There were three moments in my hour-and-fifteen conversation with Kirstie that really became intense, and I’m anxious to see the footage.

When we’d finished and packed Chris headed home to be with his wife, Phil, Kirstie and I headed to a diner on W. 57th where Jenni met us for a leisurely lunch with TCM host Robert Osborne. (Sort of. He was two tables over.)

A Kodak Moment

February 8, 2009

Lunch with my friend Melanie Jones, a rep for Kodak NYC and responsible for the introduction to CCS PR and, in turn, William Fraker and John Bailey! It was an unseasonably warm, spring-like day in Galesville, Maryland, a little water town along West River with narrow streets lined with white picket fences and old oak trees.

Along the main street there is an old general’s store, weather worn and decorated with nostalgic confectionary ads. As old-time soft drink refrigerator stands on the front porch along with a swing for two. There’s an old time gas pump on the dirt-spread parking area. I wonder if it’s dry?

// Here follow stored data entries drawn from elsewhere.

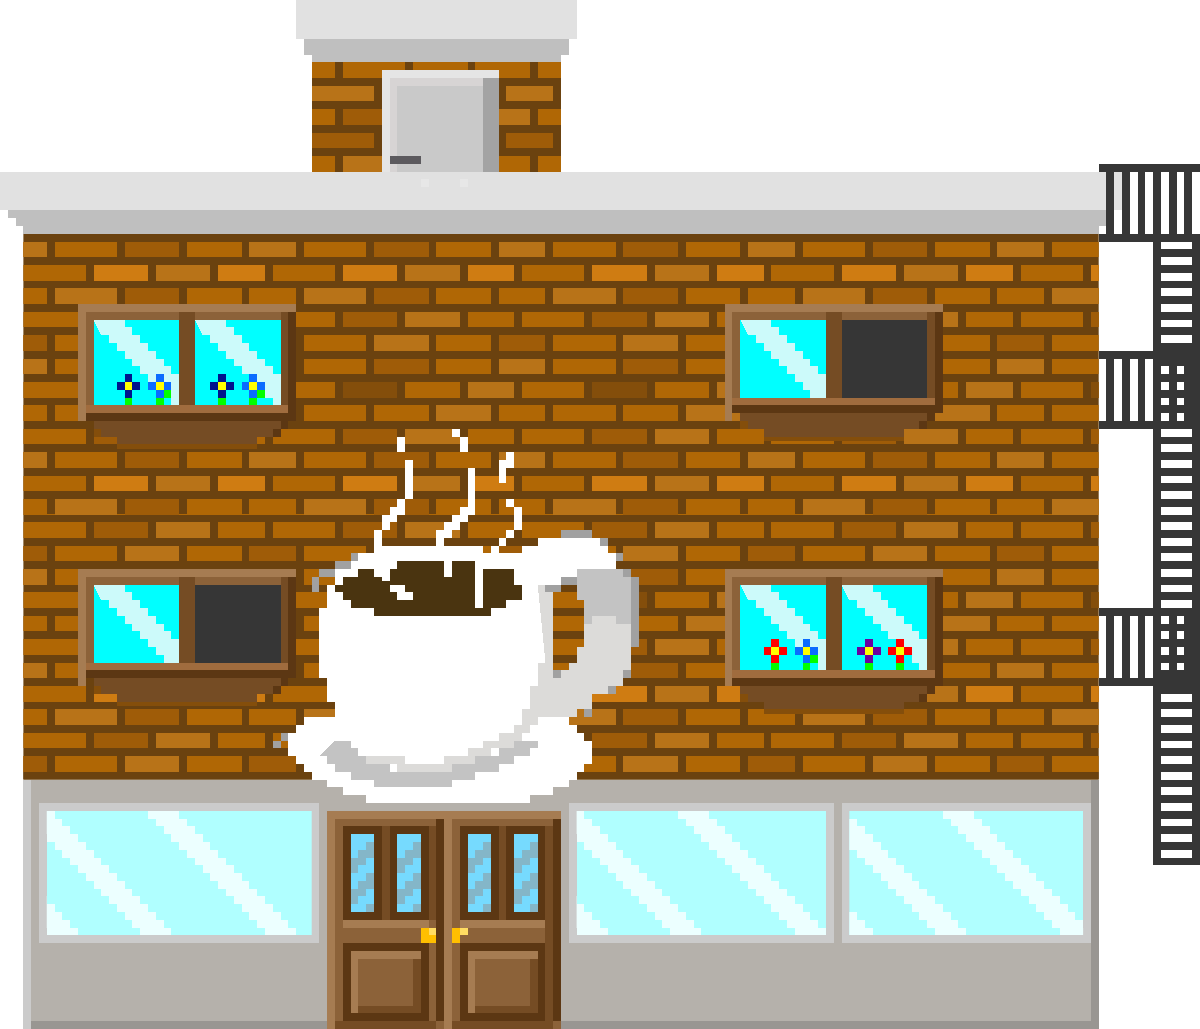
<!DOCTYPE html>
<html lang="en">
<head>
<meta charset="utf-8">
<title>Pixel coffee house</title>
<style>
:root{
  --paper:#fff; --iron:#363636;
  --mortar:#6b420f; --brick:#b06705; --brick-light:#b87318; --brick-bright:#cf7c12; --brick-dark:#9f5c08; --brick-deep:#844e0b;
  --cap:#e1e1e1; --cap-shade:#bfbfbf; --wall:#b5b1ab; --wall-light:#cbcbcb; --wall-shade:#999692;
  --wood-light:#a67c52; --wood:#8c6239; --sill:#a06c3e; --wood-mid:#754c24; --wood-dark:#5c3713;
  --glass:#0ff; --glint:#ccfafa; --shop-glass:#b0ffff; --shop-glint:#ecffff; --door-glass:#76dafe; --door-glint:#84b6c8;
  --cup:#fff; --cup-light:#dcdbd9; --cup-shade:#c3c3c3; --cup-edge:#a1a1a1; --coffee:#4a3410;
  --gold:#ffbf00; --gold-light:#ffdc62; --yellow:#ff0; --leaf:#0f0;
}
html,body{margin:0;background:var(--paper);overflow:hidden}
.canvas{width:1200px;height:1029px;overflow:hidden;background:var(--paper)}
.canvas>svg{display:block;shape-rendering:crispEdges}
.paper{fill:var(--paper)} .iron{fill:var(--iron)}
.rungs{stroke:var(--iron);stroke-width:4;stroke-dasharray:1 1;fill:none}
.mortar{fill:var(--mortar)} .brick{fill:var(--brick)} .brick-light{fill:var(--brick-light)} .brick-bright{fill:var(--brick-bright)} .brick-dark{fill:var(--brick-dark)} .brick-deep{fill:var(--brick-deep)}
.cap{fill:var(--cap)} .cap-shade{fill:var(--cap-shade)} .wall{fill:var(--wall)} .wall-light{fill:var(--wall-light)} .wall-shade{fill:var(--wall-shade)}
.wood-light{fill:var(--wood-light)} .wood{fill:var(--wood)} .sill{fill:var(--sill)} .wood-mid{fill:var(--wood-mid)} .wood-dark{fill:var(--wood-dark)}
.glass{fill:var(--glass)} .glint{fill:var(--glint)} .shop-glass{fill:var(--shop-glass)} .shop-glint{fill:var(--shop-glint)} .door-glass{fill:var(--door-glass)} .door-glint{fill:var(--door-glint)}
.cup{fill:var(--cup)} .cup-light{fill:var(--cup-light)} .cup-shade{fill:var(--cup-shade)} .cup-edge{fill:var(--cup-edge)} .coffee{fill:var(--coffee)}
.gold{fill:var(--gold)} .gold-light{fill:var(--gold-light)} .yellow{fill:var(--yellow)} .leaf{fill:var(--leaf)}
.navy{fill:#00148c} .blue{fill:#0a6cff} .red{fill:#f00} .purple{fill:#6a00a0}
</style>
</head>
<body>
<main class="canvas">
<svg width="1200" height="1029" viewBox="0 0 154 132" preserveAspectRatio="none" role="img" aria-label="Pixel-style brick coffee house with a giant steaming cup above its wooden doors and a fire escape on the right">
<defs>
  <clipPath id="facade-area"><rect x="3" y="30" width="138" height="70"/></clipPath>

  <g id="joints-a"><path class="mortar" d="M6 0h1v2h-1zM15 0h1v2h-1zM23 0h1v2h-1zM31 0h1v2h-1z"/></g>
  <g id="joints-b"><path class="mortar" d="M2 0h1v2h-1zM11 0h1v2h-1zM19 0h1v2h-1zM27 0h1v2h-1z"/></g>
  <g id="brick-tile">
    <rect class="mortar" width="32" height="27"/>
    <path class="brick" d="M0 1h32v2h-32zM0 4h32v2h-32zM0 7h32v2h-32zM0 10h32v2h-32zM0 13h32v2h-32zM0 16h32v2h-32zM0 19h32v2h-32zM0 22h32v2h-32zM0 25h32v2h-32z"/>
    <path class="brick-light" d="M0 1h6v2h-6zM20 4h7v2h-7zM7 7h8v2h-8zM20 10h7v2h-7zM16 13h7v2h-7zM0 16h6v2h-6zM28 19h4v2h-4zM0 19h2v2h-2zM24 22h7v2h-7zM20 25h7v2h-7z"/>
    <path class="brick-bright" d="M12 4h7v2h-7zM28 4h4v2h-4zM0 4h2v2h-2z"/>
    <path class="brick-dark" d="M16 1h7v2h-7zM16 7h7v2h-7zM12 10h7v2h-7zM0 13h6v2h-6zM16 16h7v2h-7zM12 25h7v2h-7z"/>
    <path class="brick-deep" d="M12 19h7v2h-7z"/>
    <use href="#joints-a" y="1"/><use href="#joints-b" y="4"/><use href="#joints-a" y="7"/>
    <use href="#joints-b" y="10"/><use href="#joints-a" y="13"/><use href="#joints-a" y="16"/>
    <use href="#joints-b" y="19"/><use href="#joints-a" y="22"/><use href="#joints-b" y="25"/>
  </g>
  <g id="brick-course">
    <use href="#brick-tile"/><use href="#brick-tile" x="32"/><use href="#brick-tile" x="64"/><use href="#brick-tile" x="96"/><use href="#brick-tile" x="128"/>
  </g>

  <g id="pane">
    <rect class="glass" width="11" height="11"/>
    <path class="glint" d="M0 0h4v1h1v1h1v1h1v1h1v1h1v1h1v1h1v4h-1v-1h-1v-1h-1v-1h-1v-1h-1v-1h-1v-1h-1v-1h-1v-1h-1v-1h-1z"/>
  </g>
  <g id="window-frame">
    <rect class="wood" x="1" y="1" width="25" height="13"/>
    <path class="wood-mid" d="M13 1h2v12h-2zM26 1h1v13h-1z"/>
    <path class="wood-dark" d="M27 1h1v13h-1z"/>
    <path class="wood-light" d="M0 0h28v1h-27v14h-1z"/>
    <use href="#pane" x="2" y="2"/>
  </g>
  <g id="flower-box">
    <rect class="sill" x="1" width="26" height="1"/>
    <path class="wood-dark" d="M1 1h26v1h-26zM27 0h1v2h-1z"/>
    <path class="brick-deep" d="M2 3h2v1h-2zM24 3h2v1h-2zM5 5h18v.6h-18z"/>
    <path class="wood-mid" d="M2 2h24v1h-1v1h-2v1h-18v-1h-2v-1h-1z"/>
    <path class="wood-dark" d="M1 1h2v1h-2zM26 2h1v1h-1zM25 3h1v1h-1z"/>
  </g>
  <g id="flower">
    <path d="M0-1h1v1h1v1h-1v1h-1v-1h-1v-1h1z"/>
    <rect class="yellow" width="1" height="1"/>
    <rect class="leaf" y="2" width="1" height="1"/>
  </g>
  <g id="leafy-flower"><use href="#flower"/><path class="leaf" d="M0 2h1v-1h1v1h-1v1h-1z"/></g>
  <g id="closed-window">
    <use href="#window-frame"/><use href="#pane" x="15" y="2"/><use href="#flower-box" y="13"/>
  </g>
  <g id="open-window">
    <use href="#window-frame"/><rect class="iron" x="15" y="2" width="11" height="10"/>
    <use href="#flower-box" y="12"/>
  </g>

  <path id="stripe" class="shop-glint" d="M0 0h4v1h1v1h1v1h1v1h1v1h1v1h1v1h1v1h1v1h1v1h1v1h1v1h1v1h1v1h1v1h1v1h-4v-1h-1v-1h-1v-1h-1v-1h-1v-1h-1v-1h-1v-1h-1v-1h-1v-1h-1v-1h-1v-1h-1v-1h-1v-1h-1v-1h-1v-1h-1z"/>

  <path id="door-glint" class="door-glint" d="M2 0h1v2h-1v1h-1v1h-1v-2h1v-1h1z"/>
  <g id="door-light">
    <rect class="wood-dark" width="5" height="12"/>
    <rect class="door-glass" x="1" y="1" width="3" height="10"/>
    <use href="#door-glint" x="1" y="2"/><use href="#door-glint" x="1" y="6"/>
    <path class="door-glint" d="M3 10h1v1h-1z"/>
  </g>
  <g id="door-panel">
    <rect class="wood-dark" width="11" height="10"/>
    <rect class="wood-mid" x="1" y="1" width="9" height="8"/>
    <rect class="wood" x="2" y="2" width="7" height="6"/>
    <path class="wood-light" d="M1 1h9v1h-8v7h-1z"/>
  </g>
  <g id="door-leaf">
    <use href="#door-light"/><use href="#door-light" x="6"/>
    <path class="wood-light" d="M0 12h11v1h-11z"/>
    <path class="wood-mid" d="M5 0h1v12h-1z"/>
    <use href="#door-panel" y="15"/>
  </g>
  <g id="balcony">
    <path class="iron" d="M0 0h8v1h-8zM0 9h8v1h-8zM1 1h1v8h-1zM3 1h1v8h-1zM5 1h1v8h-1z"/>
  </g>
  <path id="grate-row" class="paper" d="M0 0h1v1h-1zM2 0h1v1h-1z"/>
  <g id="grate">
    <use href="#grate-row"/><use href="#grate-row" y="2"/><use href="#grate-row" y="4"/><use href="#grate-row" y="6"/>
  </g>
</defs>

<g id="stair-house">
  <rect class="mortar" x="40" y="8" width="32" height="14"/>
  <path class="brick" d="M40 8h3v2h-3zM44 8h8v2h-8zM53 8h7v2h-7zM61 8h7v2h-7zM69 8h3v2h-3zM40 14h3v2h-3zM69 14h3v2h-3zM40 20h3v2h-3zM64 20h4v2h-4zM69 20h3v2h-3z"/>
  <path class="brick-light" d="M40 11h8v2h-8zM65 11h6v2h-6zM64 14h4v2h-4zM44 20h5v2h-5z"/>
  <path class="brick-dark" d="M44 14h5v2h-5zM40 17h8v2h-8zM65 17h6v2h-6z"/>
  <rect x="49" y="9" width="15" height="13" fill="#e5e5e5"/>
  <rect x="50" y="10" width="12" height="12" fill="#d7d4d4"/>
  <rect x="51" y="11" width="11" height="11" fill="#c9c9c9"/>
  <rect x="62" y="10" width="2" height="12" fill="#a3a3a3"/>
  <rect x="50" y="20" width="4" height="1" fill="#5c5a5e"/>
  <path class="cap-shade" d="M39 5h34v2h-1v1h-32v-1h-1z"/>
  <rect class="cap" x="38" width="36" height="5"/>
</g>

<g id="facade" clip-path="url(#facade-area)">
  <use href="#brick-course" y="30"/><use href="#brick-course" y="57"/><use href="#brick-course" y="84"/>
  <rect class="mortar" x="3" y="99" width="138" height="1"/>
</g>

<g id="roof-cap">
  <path class="cap-shade" d="M1 27h141v2h-1v1h-138v-1h-1v-1h-1z"/>
  <rect class="cap" y="22" width="144" height="5"/>
  <path fill="#e7e7e7" d="M54 23h1v1h-1zM59 23h1v1h-1z"/>
</g>

<g id="upper-windows">
  <g transform="translate(10 39)">
    <use href="#closed-window"/>
    <use href="#flower" class="navy" x="6" y="10"/><use href="#leafy-flower" class="blue" x="10" y="10"/>
    <use href="#flower" class="navy" x="18" y="10"/><use href="#leafy-flower" class="blue" x="22" y="10"/>
  </g>
  <use href="#open-window" x="93" y="39"/>
  <use href="#open-window" x="10" y="73"/>
  <g transform="translate(93 73)">
    <use href="#closed-window"/>
    <use href="#flower" class="red" x="6" y="10"/><use href="#leafy-flower" class="blue" x="10" y="10"/>
    <use href="#flower" class="purple" x="18" y="10"/><use href="#flower" class="red" x="22" y="10"/>
  </g>
</g>

<g id="shopfront">
  <rect class="wall" x="3" y="100" width="138" height="32"/>
  <path class="wall-shade" d="M140 100h1v32h-137v-1h136z"/>
  <rect class="wall-light" x="3" y="100" width="1" height="32"/>
  <path class="wall-light" d="M5 103h36v18h-36zM73 103h34v18h-34zM108 103h32v18h-32z"/>
  <svg x="6" y="104" width="34" height="16">
    <rect class="shop-glass" width="34" height="16"/>
    <use href="#stripe" x="-3"/><use href="#stripe" x="13"/><use href="#stripe" x="-15"/>
  </svg>
  <svg x="74" y="104" width="32" height="16">
    <rect class="shop-glass" width="32" height="16"/>
    <use href="#stripe" x="-3"/><use href="#stripe" x="13"/><use href="#stripe" x="-15"/>
  </svg>
  <svg x="109" y="104" width="30" height="16">
    <rect class="shop-glass" width="30" height="16"/>
    <use href="#stripe" x="-4"/><use href="#stripe" x="12"/><use href="#stripe" x="-16"/>
  </svg>
</g>

<g id="entrance">
  <rect class="wood" x="42" y="104" width="30" height="28"/>
  <path class="wood-mid" d="M43 131h13v1h-13zM58 131h13v1h-13zM55 106h1v12h-1zM70 106h1v26h-1z"/>
  <path class="wood-dark" d="M56 105h1v26h-1zM71 105h1v26h-1z"/>
  <path class="wood-light" d="M42 104h30v1h-29v27h-1zM57 105h1v27h-1z"/>
  <use href="#door-leaf" x="44" y="106"/><use href="#door-leaf" x="59" y="106"/>
  <path class="gold" d="M54 119h2v2h-2zM58 119h1v2h-1z"/>
  <path class="gold-light" d="M55 119h1v1h-1zM59 119h1v1h-1z"/>
</g>

<g id="coffee-cup">
  <g id="steam" class="cup">
    <path d="M51 56h1v2h-1zM52 59h1v5h-1v1h-1v2h-1v1h-1v2h-1v-2h1v-1h1v-2h1v-1h1z"/>
    <path d="M51 64h1v1h-1zM50 65h2v1h-2zM49 66h2v1h-2zM49 67h1v1h-1z"/>
    <path d="M58 55h1v1h1v2h-1v-2h-1zM60 60h1v6h-1v1h-1v1h-1v1h-1v1h-1v-2h1v-1h1v-1h1v-1h1z"/>
    <path d="M65 58h1v2h-1v2h-1v-3h1zM65 64h1v1h1v3h-1v1h-1v1h-1v1h-1v-1h1v-1h1v-1h1v-3h-1z"/>
  </g>
  <path class="cup-edge" d="M40 74h1v-1h2v-1h2v-1h1v2h-3v1h-2v2h-1zM48 70h1v1h-1zM35 95h1v1h-1zM36 94h1v1h-1zM74 94h1v1h-1zM73 93h1v1h-1zM65 71h1v1h-1zM67 70h1v1h-1zM69 69h1v1h-1zM72 68h4v1h-4zM77 69h1v1h-1zM79 71h1v1h-1zM80 73h1v1h1v9h-1v-8h-1zM80 86h1v1h-1zM78 88h1v1h-1zM75 91h1v1h-1z"/>
  <path class="cup" fill-rule="evenodd" d="M49 70h13v1h4v1h-0v-1h1v-1h1v-0h1v-1h1v0h1v-0h1v-0h5v1h1v1h1v2h1v2h1v8h-1v3h-1v2h-1v1h-2v1h-2v1h-3v1h2v1h1v1h1v1h1v3h-1v1h-1v1h-1v1h-2v1h-3v1h-21v-1h-3v-1h-2v-1h-2v-1h-1v-1h-1v-1h-1v-3h1v-1h1v-1h4v-2h-1v-3h-1v-9h1v-3h1v-2h2v-1h1v-1h2v-1h3zM72 75v1h-1v11h1v-1h1v-1h1v-2h1v-6h-1v-2z"/>
  <path class="cup-light" d="M69 75h2v12h1v-1h1v-1h1v-2h1v-3h1v-1h4v1h1v3h0v3h-1v2h-2v1h-2v2h-2v1h-5v1h-1v1h-1v1h-1v1h-3v1h-2v1h-3v1h-7v-1h-5v-1h-2v-1h1v1h7v1h5v-1h3v-1h2v-1h2v-1h2v-1h1v-2h1v-3h1v-3h1z"/>
  <path class="cup-shade" d="M74 73h6v1h1v6h-2v-1h-3v1h-1v-3h-1zM43 95h2v1h1v1h1v1h3v1h8v-1h3v-1h3v-1h2v-1h3v1h-1v1h-2v1h-2v1h-3v1h-3v1h-10v-1h-3v-1h-2v-1h-1v-1h-1z"/>
  <path class="cup-edge" d="M72 74h2v1h-2zM70 75h2v1h-2zM71 86h1v1h-1zM81 74h1v9h-1z"/>
  <path class="coffee" d="M51 72h10v1h5v1h0v1h1v2h-2v1h-2v1h-15v-1h-3v-1h-1v-1h-1v-1h1v-1h2v-1h2v0h2v0h1z"/>
  <path class="cup" d="M61 72h1v6h-1zM57 72h1v2h-1zM48 73h2v1h-2zM49 74h1v.5h-1zM50 75h1v0h1v1h1v1h-2v-1h-1z"/>
</g>

<g id="fire-escape">
  <path class="rungs" d="M151 32v79"/>
  <path class="iron" d="M141 21h13v1h-13zM141 30h13v1h-13zM142 22h1v8h-1zM144 22h1v8h-1zM146 22h1v8h-1zM148 22h1v89h-1zM150 22h1v8h-1zM152 22h1v8h-1zM153 31h1v80h-1zM149 44h4v11h-4zM149 78h4v10h-4z"/>
  <use href="#balcony" x="141" y="45"/><use href="#balcony" x="141" y="78"/>
  <use href="#grate" x="149" y="47"/><use href="#grate" x="149" y="79"/>
</g>
</svg>
</main>
</body>
</html>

Such small towns hold for me a sense of peace and ease, though life for a working waterman is anything but easy. Admiring the clapboard buildings, the cape cods, and the Victorian homes with turrets and wrap around porches, I can’t help but think of this as the perfect setting for childhood’s lazy summer days. 

Melanie and I dine at a window table in Pirate’s Cove, such an alluring name that sparks the imagination! Maybe it’s sentimentalized, but the combination of pirates and a 19th century hamlet on the banks of a river surrounded by secluded coves and lus hwoodland evokes a lot of fanciful adventure.

Melanie crunches on salad as I peck away at large flakes of flounder. Her family requires a lot of her attention now and Melanie is having to travel back and forth between New York and Maryland every weekend. Finally, after months of trying to coordinate one another’s schedules, we are able to meet for a meal.

We talk about the state of the industry, the latest Vision stock from Kodak, a screening Melanie’s coordinating, various life experiences, and Old School,  New School.  Not only has Melanie been a huge help in finding me top name on-camera subjects, she has proven a generous resource for my proposals.  She is a blessing and a good friend.

Scouting in New York

February 7, 2009

In New York today scouting locations for the upcoming shoot with Kirstie Simson, a improvisation dancer and a performer the New York Times once called “a force of nature”. Also meeting with another potential on-camera subject for Old School, New School. 

Lunch in Little Italy was delicious as always. Caffe Sorento. Great Chicken Marsala. 

Of all the little Italys in the US, the one bordering Chinatown in New York captivates my imagination the most. The tenements, the narrow streets, the vegetable stands, the wrought iron, the awnings. The people. Hardworking immigrants recreating a little piece from another world. (Alright, so maybe that’s every ethnic neighborhood in New York.) But this place still has the best Chicken Marsala.

 

Mulberry Street, Little Italy NYC circa 1901. (source: Library of Congress)

Mulberry Street, Little Italy NYC circa 1901. (source: Library of Congress)